- TOP PLAYERSOffensePABLO S. TORRE | August 20, 2012
- TAMPA BAY buccaneersENEMY lines WHAT A RIVAL COACH SAYSJune 28, 2012
- Faces in the CrowdJune 11, 2001
Castro was sent to Cincinnati, where he became the Reds' ineffectual, left-leaning player representative. To distance themselves from their radical middle reliever, the Reds began calling themselves the Redlegs during these, the McCarthyite 1950s. Castro felt betrayed by the franchise.
In flagrant violation of the Redlegs' dress code, he began wearing olive-drab fatigues when traveling. Teammates mockingly called him El Jefe, or the Boss. Firing up one of the White Owl cigars that he favored, Castro set his beard ablaze while savoring a rare victory in the Crosley Field clubhouse in 1954. Four decades after his whiskers cooled, Castro still hasn't extinguished the aftereffects of El Comandante's Inferno, as the incident will forever be known in Cincinnati. The debacle led to the Reds' policy of banning facial hair, a rule that remains in effect to this day.
But it was Castro's nonchalance after losses that most galled his teammates and led to his release in 1960. After each bad outing, Castro would coolly tell reporters assembled at his locker, "History will absolve me." It did not.
Meanwhile, Fulgencio Batista remained in power in the vacation paradise of Cuba until his death in 1973. Professional baseball, of course, flourishes on the island. Spring training's Sugar League has attracted thousands of fans from the U.S. each season, and baseball fever in Cuba has reached epidemic proportions in this expansion season of '93, as the National League's new Havana Sugar Kings have drawn sellout crowds since Opening Day. (What's more, under manager Mike Cuellar, the former Baltimore Oriole—who in fact pitched for Batista's army team in 1955—the Sugar Kings have played well enough to outdistance the Mets and stand clear of the cellar at the All-Star break.)
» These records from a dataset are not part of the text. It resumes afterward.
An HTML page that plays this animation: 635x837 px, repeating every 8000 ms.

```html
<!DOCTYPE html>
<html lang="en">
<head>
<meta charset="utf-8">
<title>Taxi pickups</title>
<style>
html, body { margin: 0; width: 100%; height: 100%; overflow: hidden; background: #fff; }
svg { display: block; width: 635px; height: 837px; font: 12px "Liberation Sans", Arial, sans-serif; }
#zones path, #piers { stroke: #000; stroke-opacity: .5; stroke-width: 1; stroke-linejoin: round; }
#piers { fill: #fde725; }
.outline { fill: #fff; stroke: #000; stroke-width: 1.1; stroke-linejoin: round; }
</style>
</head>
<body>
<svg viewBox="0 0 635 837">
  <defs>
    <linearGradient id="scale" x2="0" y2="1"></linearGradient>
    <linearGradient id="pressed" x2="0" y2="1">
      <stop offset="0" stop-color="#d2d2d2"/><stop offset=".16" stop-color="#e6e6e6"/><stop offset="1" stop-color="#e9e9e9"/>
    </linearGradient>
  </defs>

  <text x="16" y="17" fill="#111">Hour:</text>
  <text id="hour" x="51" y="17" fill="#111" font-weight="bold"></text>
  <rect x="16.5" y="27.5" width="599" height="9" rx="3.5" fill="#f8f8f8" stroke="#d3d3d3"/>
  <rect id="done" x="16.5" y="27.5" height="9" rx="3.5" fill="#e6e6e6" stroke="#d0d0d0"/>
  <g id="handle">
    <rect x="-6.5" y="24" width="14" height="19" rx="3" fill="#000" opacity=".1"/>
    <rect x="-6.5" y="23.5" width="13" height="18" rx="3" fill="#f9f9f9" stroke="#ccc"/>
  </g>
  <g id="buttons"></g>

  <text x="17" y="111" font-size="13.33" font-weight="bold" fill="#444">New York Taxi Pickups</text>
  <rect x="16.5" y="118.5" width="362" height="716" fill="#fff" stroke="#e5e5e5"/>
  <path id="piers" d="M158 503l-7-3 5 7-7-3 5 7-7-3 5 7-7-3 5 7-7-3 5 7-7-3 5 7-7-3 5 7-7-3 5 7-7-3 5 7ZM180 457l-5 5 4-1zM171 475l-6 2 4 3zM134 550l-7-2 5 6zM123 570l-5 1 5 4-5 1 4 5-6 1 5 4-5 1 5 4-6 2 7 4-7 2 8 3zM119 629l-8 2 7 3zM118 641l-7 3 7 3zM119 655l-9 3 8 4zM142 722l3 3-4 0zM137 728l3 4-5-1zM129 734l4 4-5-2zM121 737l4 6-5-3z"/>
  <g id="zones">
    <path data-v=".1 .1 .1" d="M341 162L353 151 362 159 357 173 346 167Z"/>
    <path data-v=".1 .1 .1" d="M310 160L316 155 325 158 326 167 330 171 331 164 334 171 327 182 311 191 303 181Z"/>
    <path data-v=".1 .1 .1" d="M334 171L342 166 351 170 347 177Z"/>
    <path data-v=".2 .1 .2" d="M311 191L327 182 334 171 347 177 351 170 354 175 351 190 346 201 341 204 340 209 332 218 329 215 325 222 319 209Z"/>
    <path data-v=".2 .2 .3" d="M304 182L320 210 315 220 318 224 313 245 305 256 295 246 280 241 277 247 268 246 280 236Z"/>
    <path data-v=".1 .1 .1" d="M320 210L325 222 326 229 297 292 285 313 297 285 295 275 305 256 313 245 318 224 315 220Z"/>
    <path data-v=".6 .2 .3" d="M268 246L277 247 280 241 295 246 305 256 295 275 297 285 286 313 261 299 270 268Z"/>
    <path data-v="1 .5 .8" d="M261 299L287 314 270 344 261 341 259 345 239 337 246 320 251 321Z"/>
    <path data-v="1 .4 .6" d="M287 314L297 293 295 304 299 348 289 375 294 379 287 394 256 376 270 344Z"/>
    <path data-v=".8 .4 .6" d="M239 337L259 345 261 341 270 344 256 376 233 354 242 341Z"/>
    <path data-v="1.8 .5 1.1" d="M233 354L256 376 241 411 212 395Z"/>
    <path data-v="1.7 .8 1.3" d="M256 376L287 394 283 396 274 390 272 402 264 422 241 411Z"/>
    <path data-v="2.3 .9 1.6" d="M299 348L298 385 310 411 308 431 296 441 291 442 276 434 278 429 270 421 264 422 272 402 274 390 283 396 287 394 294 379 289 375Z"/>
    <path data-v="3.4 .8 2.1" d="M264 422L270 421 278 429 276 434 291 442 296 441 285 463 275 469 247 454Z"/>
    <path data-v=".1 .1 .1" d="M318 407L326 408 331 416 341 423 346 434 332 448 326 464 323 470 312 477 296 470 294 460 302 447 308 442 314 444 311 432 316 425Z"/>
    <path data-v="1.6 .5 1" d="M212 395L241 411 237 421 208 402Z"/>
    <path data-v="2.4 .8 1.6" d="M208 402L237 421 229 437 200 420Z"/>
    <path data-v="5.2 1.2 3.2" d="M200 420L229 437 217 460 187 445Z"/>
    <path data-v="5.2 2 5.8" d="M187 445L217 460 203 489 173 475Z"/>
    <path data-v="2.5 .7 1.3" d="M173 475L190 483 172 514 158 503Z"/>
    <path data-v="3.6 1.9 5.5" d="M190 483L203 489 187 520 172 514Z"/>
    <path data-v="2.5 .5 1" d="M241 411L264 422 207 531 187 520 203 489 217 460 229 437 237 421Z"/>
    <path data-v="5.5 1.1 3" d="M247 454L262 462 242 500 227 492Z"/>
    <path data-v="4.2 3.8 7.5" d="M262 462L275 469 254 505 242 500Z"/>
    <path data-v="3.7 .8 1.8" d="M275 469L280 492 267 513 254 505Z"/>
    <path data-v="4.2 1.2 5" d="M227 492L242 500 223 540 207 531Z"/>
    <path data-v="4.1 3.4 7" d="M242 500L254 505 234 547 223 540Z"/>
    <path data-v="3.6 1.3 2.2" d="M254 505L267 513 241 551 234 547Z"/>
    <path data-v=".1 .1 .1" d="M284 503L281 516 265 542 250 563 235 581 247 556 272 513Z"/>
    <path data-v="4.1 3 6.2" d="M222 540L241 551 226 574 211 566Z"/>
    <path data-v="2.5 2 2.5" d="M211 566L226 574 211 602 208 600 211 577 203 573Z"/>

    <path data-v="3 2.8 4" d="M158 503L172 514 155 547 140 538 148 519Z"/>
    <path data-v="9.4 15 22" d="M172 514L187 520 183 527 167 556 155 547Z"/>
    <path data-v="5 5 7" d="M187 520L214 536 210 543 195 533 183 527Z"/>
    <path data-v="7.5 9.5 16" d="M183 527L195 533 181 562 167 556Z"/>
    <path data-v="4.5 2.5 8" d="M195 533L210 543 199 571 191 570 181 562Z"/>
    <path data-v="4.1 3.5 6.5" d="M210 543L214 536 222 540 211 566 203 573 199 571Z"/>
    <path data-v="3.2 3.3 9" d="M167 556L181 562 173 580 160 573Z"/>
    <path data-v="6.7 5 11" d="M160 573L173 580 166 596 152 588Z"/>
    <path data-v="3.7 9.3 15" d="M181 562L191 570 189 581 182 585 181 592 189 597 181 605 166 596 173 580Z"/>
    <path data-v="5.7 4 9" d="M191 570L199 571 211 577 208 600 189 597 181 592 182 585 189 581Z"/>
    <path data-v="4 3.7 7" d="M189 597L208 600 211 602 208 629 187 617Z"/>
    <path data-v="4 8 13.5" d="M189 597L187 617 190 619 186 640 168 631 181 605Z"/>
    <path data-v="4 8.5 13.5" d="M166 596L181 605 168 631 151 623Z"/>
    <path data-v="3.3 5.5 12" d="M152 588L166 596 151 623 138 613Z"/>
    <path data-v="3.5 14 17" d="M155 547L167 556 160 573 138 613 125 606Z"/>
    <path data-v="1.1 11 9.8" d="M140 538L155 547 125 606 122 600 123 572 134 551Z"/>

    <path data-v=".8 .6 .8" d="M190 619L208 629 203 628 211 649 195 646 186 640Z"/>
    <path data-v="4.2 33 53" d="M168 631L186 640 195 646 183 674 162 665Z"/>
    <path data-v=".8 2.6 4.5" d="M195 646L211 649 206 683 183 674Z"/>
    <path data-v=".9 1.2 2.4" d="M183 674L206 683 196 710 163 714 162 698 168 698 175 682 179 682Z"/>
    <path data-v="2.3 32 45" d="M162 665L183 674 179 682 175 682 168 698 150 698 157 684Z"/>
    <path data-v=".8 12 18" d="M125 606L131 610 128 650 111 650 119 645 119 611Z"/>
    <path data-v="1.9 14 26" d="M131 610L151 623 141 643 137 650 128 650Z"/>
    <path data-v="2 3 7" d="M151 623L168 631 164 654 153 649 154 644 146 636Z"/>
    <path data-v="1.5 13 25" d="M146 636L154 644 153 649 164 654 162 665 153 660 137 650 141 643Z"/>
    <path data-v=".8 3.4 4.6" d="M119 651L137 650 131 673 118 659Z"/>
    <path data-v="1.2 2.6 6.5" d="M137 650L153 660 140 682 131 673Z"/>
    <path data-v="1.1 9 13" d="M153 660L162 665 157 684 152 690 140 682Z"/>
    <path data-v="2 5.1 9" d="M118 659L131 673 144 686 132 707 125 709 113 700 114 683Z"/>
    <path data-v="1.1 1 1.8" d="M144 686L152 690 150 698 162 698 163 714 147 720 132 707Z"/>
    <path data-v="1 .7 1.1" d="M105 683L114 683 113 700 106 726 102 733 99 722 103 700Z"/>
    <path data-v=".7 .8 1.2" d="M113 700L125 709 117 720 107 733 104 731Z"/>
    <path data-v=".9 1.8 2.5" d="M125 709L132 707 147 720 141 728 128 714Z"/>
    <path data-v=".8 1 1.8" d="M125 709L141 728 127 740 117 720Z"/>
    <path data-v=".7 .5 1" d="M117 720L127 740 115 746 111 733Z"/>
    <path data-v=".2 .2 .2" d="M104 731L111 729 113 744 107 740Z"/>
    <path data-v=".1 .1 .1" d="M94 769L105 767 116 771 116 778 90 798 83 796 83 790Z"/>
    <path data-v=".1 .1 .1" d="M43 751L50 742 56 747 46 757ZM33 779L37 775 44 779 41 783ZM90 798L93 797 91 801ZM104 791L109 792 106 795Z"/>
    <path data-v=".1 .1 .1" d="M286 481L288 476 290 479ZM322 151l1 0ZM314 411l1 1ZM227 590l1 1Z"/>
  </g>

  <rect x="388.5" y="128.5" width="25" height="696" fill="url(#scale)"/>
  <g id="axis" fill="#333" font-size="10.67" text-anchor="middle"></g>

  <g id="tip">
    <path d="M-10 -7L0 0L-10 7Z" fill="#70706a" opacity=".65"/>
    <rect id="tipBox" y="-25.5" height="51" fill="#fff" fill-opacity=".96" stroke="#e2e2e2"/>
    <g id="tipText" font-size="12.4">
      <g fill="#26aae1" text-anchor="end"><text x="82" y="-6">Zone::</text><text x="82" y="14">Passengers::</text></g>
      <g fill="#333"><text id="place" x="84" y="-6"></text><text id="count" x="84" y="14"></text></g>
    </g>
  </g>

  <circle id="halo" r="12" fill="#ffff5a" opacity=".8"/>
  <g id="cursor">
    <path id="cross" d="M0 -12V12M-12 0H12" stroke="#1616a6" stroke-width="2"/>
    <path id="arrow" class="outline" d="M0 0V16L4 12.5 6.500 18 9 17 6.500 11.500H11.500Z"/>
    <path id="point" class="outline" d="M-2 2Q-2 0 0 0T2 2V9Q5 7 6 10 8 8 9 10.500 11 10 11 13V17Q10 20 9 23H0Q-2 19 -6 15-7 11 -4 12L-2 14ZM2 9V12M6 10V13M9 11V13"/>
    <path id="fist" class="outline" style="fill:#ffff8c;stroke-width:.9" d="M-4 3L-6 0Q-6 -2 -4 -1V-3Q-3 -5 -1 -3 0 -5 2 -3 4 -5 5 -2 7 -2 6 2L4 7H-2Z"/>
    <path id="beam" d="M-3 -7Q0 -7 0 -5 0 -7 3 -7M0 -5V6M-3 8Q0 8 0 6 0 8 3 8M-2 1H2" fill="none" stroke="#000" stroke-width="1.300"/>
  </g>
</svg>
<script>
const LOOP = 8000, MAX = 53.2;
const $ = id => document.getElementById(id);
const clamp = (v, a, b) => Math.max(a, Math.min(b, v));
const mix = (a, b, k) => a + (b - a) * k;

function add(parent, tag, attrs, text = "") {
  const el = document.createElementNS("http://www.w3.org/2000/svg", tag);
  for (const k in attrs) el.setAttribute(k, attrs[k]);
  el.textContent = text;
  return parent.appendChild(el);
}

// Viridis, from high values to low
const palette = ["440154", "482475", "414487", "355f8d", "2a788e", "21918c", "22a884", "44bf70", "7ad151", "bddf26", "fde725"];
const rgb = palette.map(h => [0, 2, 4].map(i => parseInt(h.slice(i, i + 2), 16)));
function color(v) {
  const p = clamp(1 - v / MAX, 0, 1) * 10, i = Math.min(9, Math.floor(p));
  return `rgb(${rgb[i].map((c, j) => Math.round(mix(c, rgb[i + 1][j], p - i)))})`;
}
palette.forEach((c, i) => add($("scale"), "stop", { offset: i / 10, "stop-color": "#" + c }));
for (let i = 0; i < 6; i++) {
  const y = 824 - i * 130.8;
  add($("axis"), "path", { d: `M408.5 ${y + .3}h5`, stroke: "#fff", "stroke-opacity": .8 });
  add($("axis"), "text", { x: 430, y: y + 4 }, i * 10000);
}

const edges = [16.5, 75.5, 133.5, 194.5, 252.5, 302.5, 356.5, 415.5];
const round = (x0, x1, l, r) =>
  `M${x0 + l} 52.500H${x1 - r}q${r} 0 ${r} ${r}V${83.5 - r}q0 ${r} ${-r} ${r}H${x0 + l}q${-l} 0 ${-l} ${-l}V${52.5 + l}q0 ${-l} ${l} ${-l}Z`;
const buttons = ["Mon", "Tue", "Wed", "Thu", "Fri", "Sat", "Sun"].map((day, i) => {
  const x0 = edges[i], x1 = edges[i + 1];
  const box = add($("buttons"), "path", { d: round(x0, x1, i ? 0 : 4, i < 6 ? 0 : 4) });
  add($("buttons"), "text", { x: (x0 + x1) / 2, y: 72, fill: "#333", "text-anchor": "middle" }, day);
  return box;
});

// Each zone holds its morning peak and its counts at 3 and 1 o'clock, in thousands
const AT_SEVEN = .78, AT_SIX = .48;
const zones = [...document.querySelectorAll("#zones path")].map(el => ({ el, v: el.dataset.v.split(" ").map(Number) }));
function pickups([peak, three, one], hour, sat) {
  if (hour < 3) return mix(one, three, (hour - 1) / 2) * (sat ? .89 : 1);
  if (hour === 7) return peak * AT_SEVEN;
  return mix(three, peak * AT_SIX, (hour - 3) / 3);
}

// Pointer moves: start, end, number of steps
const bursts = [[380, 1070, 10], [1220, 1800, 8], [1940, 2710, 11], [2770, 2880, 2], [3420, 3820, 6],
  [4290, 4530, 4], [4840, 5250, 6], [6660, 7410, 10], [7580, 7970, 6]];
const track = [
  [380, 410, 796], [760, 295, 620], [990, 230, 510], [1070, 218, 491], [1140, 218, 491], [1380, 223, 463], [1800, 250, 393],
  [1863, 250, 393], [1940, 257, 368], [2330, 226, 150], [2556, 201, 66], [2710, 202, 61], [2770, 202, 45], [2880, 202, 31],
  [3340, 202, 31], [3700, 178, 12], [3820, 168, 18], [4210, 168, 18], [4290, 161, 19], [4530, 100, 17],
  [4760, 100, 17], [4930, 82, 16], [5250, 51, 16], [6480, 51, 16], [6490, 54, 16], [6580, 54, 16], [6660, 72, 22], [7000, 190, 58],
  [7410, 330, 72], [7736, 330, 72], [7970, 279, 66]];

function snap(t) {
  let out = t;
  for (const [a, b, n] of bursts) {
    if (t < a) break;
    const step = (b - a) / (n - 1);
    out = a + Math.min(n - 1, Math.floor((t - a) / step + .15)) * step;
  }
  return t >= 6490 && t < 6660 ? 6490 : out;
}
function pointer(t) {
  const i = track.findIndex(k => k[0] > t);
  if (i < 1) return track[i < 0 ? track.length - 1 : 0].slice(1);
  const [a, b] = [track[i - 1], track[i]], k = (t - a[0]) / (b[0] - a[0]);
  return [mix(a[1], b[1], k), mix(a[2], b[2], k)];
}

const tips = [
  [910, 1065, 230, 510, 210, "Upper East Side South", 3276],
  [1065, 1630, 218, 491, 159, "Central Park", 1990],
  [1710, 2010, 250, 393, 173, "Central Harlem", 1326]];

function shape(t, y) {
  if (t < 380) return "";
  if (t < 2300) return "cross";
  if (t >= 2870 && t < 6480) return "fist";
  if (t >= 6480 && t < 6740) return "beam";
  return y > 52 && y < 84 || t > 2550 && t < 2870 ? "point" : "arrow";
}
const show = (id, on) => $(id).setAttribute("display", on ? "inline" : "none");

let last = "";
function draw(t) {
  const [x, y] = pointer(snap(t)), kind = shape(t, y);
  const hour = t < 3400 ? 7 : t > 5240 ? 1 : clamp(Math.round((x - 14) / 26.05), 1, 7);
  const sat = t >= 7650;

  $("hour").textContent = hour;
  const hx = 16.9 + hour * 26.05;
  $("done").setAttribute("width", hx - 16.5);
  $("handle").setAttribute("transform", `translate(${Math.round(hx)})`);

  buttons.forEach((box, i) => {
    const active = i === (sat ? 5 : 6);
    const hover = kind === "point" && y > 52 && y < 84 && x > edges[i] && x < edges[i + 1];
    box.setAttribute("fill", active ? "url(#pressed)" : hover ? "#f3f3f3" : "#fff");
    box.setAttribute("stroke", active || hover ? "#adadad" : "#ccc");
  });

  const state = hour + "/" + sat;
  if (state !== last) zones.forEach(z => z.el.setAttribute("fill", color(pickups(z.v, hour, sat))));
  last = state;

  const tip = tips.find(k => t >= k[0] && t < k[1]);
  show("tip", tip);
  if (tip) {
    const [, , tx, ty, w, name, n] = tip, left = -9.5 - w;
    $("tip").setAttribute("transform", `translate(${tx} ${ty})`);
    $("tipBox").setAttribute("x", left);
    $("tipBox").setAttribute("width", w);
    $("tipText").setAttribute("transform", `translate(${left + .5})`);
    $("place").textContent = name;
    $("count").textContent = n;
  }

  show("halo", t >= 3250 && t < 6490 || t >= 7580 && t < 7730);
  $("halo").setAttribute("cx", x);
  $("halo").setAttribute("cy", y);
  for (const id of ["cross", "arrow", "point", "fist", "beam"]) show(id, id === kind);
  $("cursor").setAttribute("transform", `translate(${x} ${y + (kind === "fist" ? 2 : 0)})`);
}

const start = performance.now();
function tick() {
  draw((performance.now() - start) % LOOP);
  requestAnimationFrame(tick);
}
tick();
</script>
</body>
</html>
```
As for Castro, he has not attended a ball game anywhere since 1986. That summer, in yet another curious display of personal politics, he was arrested outside the ballpark in Houston for allegedly trying to paint a C in front of the word ASTRODOME.
Charles Dillon Stengel was newly released from high school in 1910. That spring he signed with the minor league Kansas City Blues, but in the offseason he enrolled in dental school. For the next two winters Stengel attended Western Dental College in Kansas City. "If Casey had not made it as a ballplayer," writes Robert Creamer in Stengel: His Life and Times, "he almost certainly would have been a dentist." Hmmm. What might have been had Stengel not played and managed for 39 years in the major leagues but become a dentist instead?
While his dental smocks bore the lyrical monogram C.D.S., D.D.S., Dr. Stengel became known more familiarly as the Of Periodontist. The frustrated outfielder and armchair manager had no plaque in Cooperstown, but he had no plaque, either.
As a student dentist, Stengel enjoyed operating on the jaws of cadavers, occasionally wedging cigars between their teeth. Robert Creamer quotes him as saying, "This was a serious business, naturally, but once in a while fellas would fool around with those bodies when nobody was looking, and the first thing you knew you'd find an extra thumb in your pocket."
But in his later years Stengel seemed to lose his sense of humor. A lefthanded dentist in a world of righthanded dental implements, he felt ever the outsider among his colleagues in the American Dental Association. This explains why his was the one dissenting vote whenever four out of five dentists recommended anything.
Still, he achieved a certain status among his peers for his clever turns of phrase; Stengel invariably concluded his lectures at dental conferences with the line "You could look it up," though he is much better remembered for his famous "You can rinse now."